Even if a college meets your child's needs, you should consider its affordability. The news is filled with stories about skyrocketing student debt and the debilitating effects — on students and parents — of taking on too much debt.
A college acceptance packet should include a detailed breakdown of any financial aid the college is offering, including loans, grants, scholarships (need-based or merit-based), and a work-study job. Make sure to read the fine print carefully and understand exactly what the college is offering. For example, a college might say, "Congratulations! You've been awarded $30,000...," which you might think is a scholarship but actually includes $5,500 in loans and $2,000 in work-study. As you review the award, keep in mind that if a college says it is meeting "100% of your demonstrated need," the college is the one that defines your need, not you.
The goal is to compare your out-of-pocket cost at each college. To do this, look at the total cost of attendance for each school (this figure includes tuition and fees, room and board, plus a discretionary sum for books, personal expenses, and transportation). Next, list any grants or scholarships that the college is offering. If the grant or scholarship is merit-based, find out whether it's guaranteed for all four years and if there are any requirements that must be met to qualify each year (e.g., a 3.0 minimum GPA or participation in a certain activity). If the grant or scholarship is need-based, find out whether you can expect a similar amount each year as long as your income and assets stay roughly the same (and you'll have the same number of children in college), and ask whether it increases each year to match any annual increase in tuition.

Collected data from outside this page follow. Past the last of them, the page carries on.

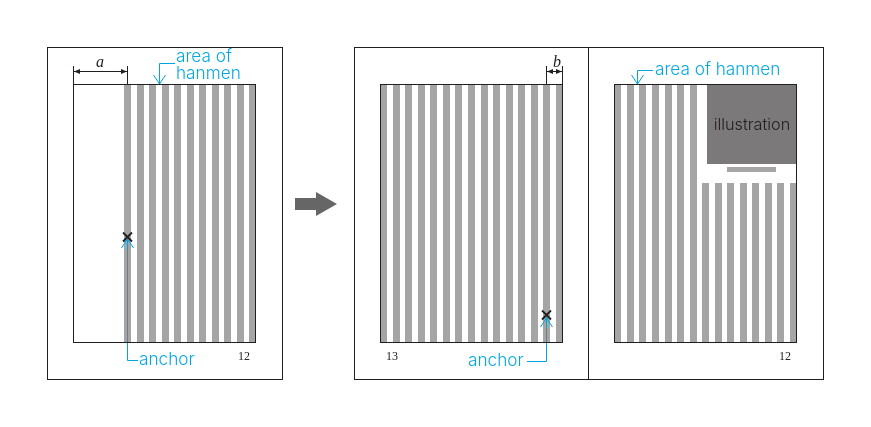
<!DOCTYPE html>
<html lang="en">
<head>
<meta charset="utf-8">
<title>Anchor and area of hanmen</title>
<style>
:root {
  --ink: #231f20;
  --line: #a5a5a5;
  --illustration: #7b7979;
  --arrow: #666;
  --note: #00a6e4;
  --note-on-line: #6a7f88;
}
* { box-sizing: border-box; }
body { margin: 0; background: #fff; }
.diagram {
  position: relative;
  width: 871px; height: 427px;
  overflow: hidden;
  background: #fff;
  color: var(--ink);
}
.diagram > * { position: absolute; }
.page {
  top: 47px; width: 236px; height: 333px;
  padding: 37px 26px 0;
  border: 1px solid var(--ink);
}
.page-before { left: 47px; }
.page-13 { left: 354px; width: 235px; }
.page-12 { left: 588px; }
.hanmen {
  position: relative;
  width: 183px; height: 259px;
  margin: -1px 0 0 -1px;
}
.hanmen::after {
  content: "";
  position: absolute; inset: 0;
  border: 1px solid var(--ink);
}
.lines { display: flex; justify-content: space-between; height: 100%; }
.lines i { width: 7px; background: var(--line); }
.lines-after-anchor { margin-left: 51px; }
.split { display: flex; justify-content: space-between; }
.lines-full { width: 83px; }
.lines-short { width: 95px; height: 160px; }
.column { display: flex; flex-direction: column; align-items: flex-end; }
.illustration {
  width: 90px; height: 80px;
  display: flex; align-items: center; justify-content: center;
  background: var(--illustration);
  font: 300 16.2px/18px Inter, sans-serif;
}
.caption { width: 49px; height: 5px; margin: 3px 21px 11px 0; background: var(--line); }
.folio { position: absolute; top: 300px; font: 12px/16px "Liberation Serif", serif; }
.folio-right { right: 32px; }
.folio-left { left: 31px; }
.note { color: var(--note); font: 300 17.2px/18px Inter, sans-serif; white-space: nowrap; }
.measure { font: italic 16px/18px "Liberation Serif", serif; }
.marks { left: 0; top: 0; fill: none; }
.dimension { stroke: var(--ink); }
.heads { fill: var(--ink); }
.leader { stroke: var(--note); }
.leader-on-line { stroke: var(--note-on-line); }
.cross { stroke: var(--ink); stroke-width: 1.8; }
.turn { fill: var(--arrow); }
</style>
</head>
<body>
<main class="diagram">
  <section class="page page-before">
    <div class="hanmen">
      <div class="lines lines-after-anchor"><i></i><i></i><i></i><i></i><i></i><i></i><i></i><i></i><i></i><i></i><i></i></div>
    </div>
    <span class="folio folio-right">12</span>
  </section>

  <section class="page page-13">
    <div class="hanmen">
      <div class="lines"><i></i><i></i><i></i><i></i><i></i><i></i><i></i><i></i><i></i><i></i><i></i><i></i><i></i><i></i><i></i></div>
    </div>
    <span class="folio folio-left">13</span>
  </section>

  <section class="page page-12">
    <div class="hanmen split">
      <div class="lines lines-full"><i></i><i></i><i></i><i></i><i></i><i></i><i></i></div>
      <div class="column">
        <div class="illustration">illustration</div>
        <div class="caption"></div>
        <div class="lines lines-short"><i></i><i></i><i></i><i></i><i></i><i></i><i></i><i></i></div>
      </div>
    </div>
    <span class="folio folio-right">12</span>
  </section>

  <svg class="marks" width="871" height="427" viewBox="0 0 871 427" aria-hidden="true">
    <defs>
      <path id="open-head" d="M-6 9L0 0L6 9"/>
      <path id="cross" d="M-4.5 -4.5L4.5 4.5M-4.5 4.5L4.5 -4.5"/>
      <path id="dim-head" d="M0 0L6 -2.5V2.5Z"/>
    </defs>
    <polygon class="turn" points="295,198 316,198 316,192 337,204 316,216 316,210 295,210"/>
    <g class="dimension">
      <path d="M73.5 66V85M127.5 66V85M74 71.5H127"/>
      <path d="M546.5 66V85M562.5 66V85M547 71.5H562"/>
    </g>
    <g class="heads">
      <use href="#dim-head" x="74" y="71.5"/>
      <use href="#dim-head" transform="translate(127 71.5) scale(-1 1)"/>
      <use href="#dim-head" x="547" y="71.5"/>
      <use href="#dim-head" transform="translate(562 71.5) scale(-1 1)"/>
    </g>
    <g class="leader-on-line">
      <path d="M127.5 250V342M546.5 328V342"/>
    </g>
    <g class="leader">
      <path d="M175 63.5H159.5V84"/>
      <use href="#open-head" transform="translate(159.5 84) scale(1 -1)"/>
      <path d="M653 70.5H637.5V84"/>
      <use href="#open-head" transform="translate(637.5 84) scale(1 -1)"/>
      <path d="M138 360.5H127.5V343M127.5 250V239"/>
      <use href="#open-head" x="127.5" y="239"/>
      <path d="M527 361.5H546.5V343M546.5 328V317"/>
      <use href="#open-head" x="546.5" y="318"/>
    </g>
    <g class="cross">
      <use href="#cross" x="127.5" y="237"/>
      <use href="#cross" x="546.5" y="315"/>
    </g>
  </svg>

  <span class="measure" style="left:96px;top:53px">a</span>
  <span class="measure" style="left:553px;top:53px">b</span>
  <span class="note" style="left:176px;top:47px;line-height:17px">area of<br>hanmen</span>
  <span class="note" style="left:655px;top:60px">area of hanmen</span>
  <span class="note" style="left:139px;top:350px">anchor</span>
  <span class="note" style="left:468px;top:351px">anchor</span>
</main>
</body>
</html>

The difference between a college's total cost of attendance and any grant or scholarship aid is your out-of-pocket cost or "net price." Compare your net price across all colleges. Next, with your net price in hand, determine how much, if anything, you and your child will need to borrow. Multiply this figure by four to get an idea of what your total borrowing costs might be over four years. Then use a loan repayment calculator to show your child what the monthly loan repayment would be over a standard 10-year term at a fixed interest rate for the amount he or she will need to borrow (and do the same for yourself). Armed with these numbers, you and your child can make an informed college decision.
Posted: to Wealth Management News on Thu, Mar 26, 2020
Updated: Tue, Mar 24, 2020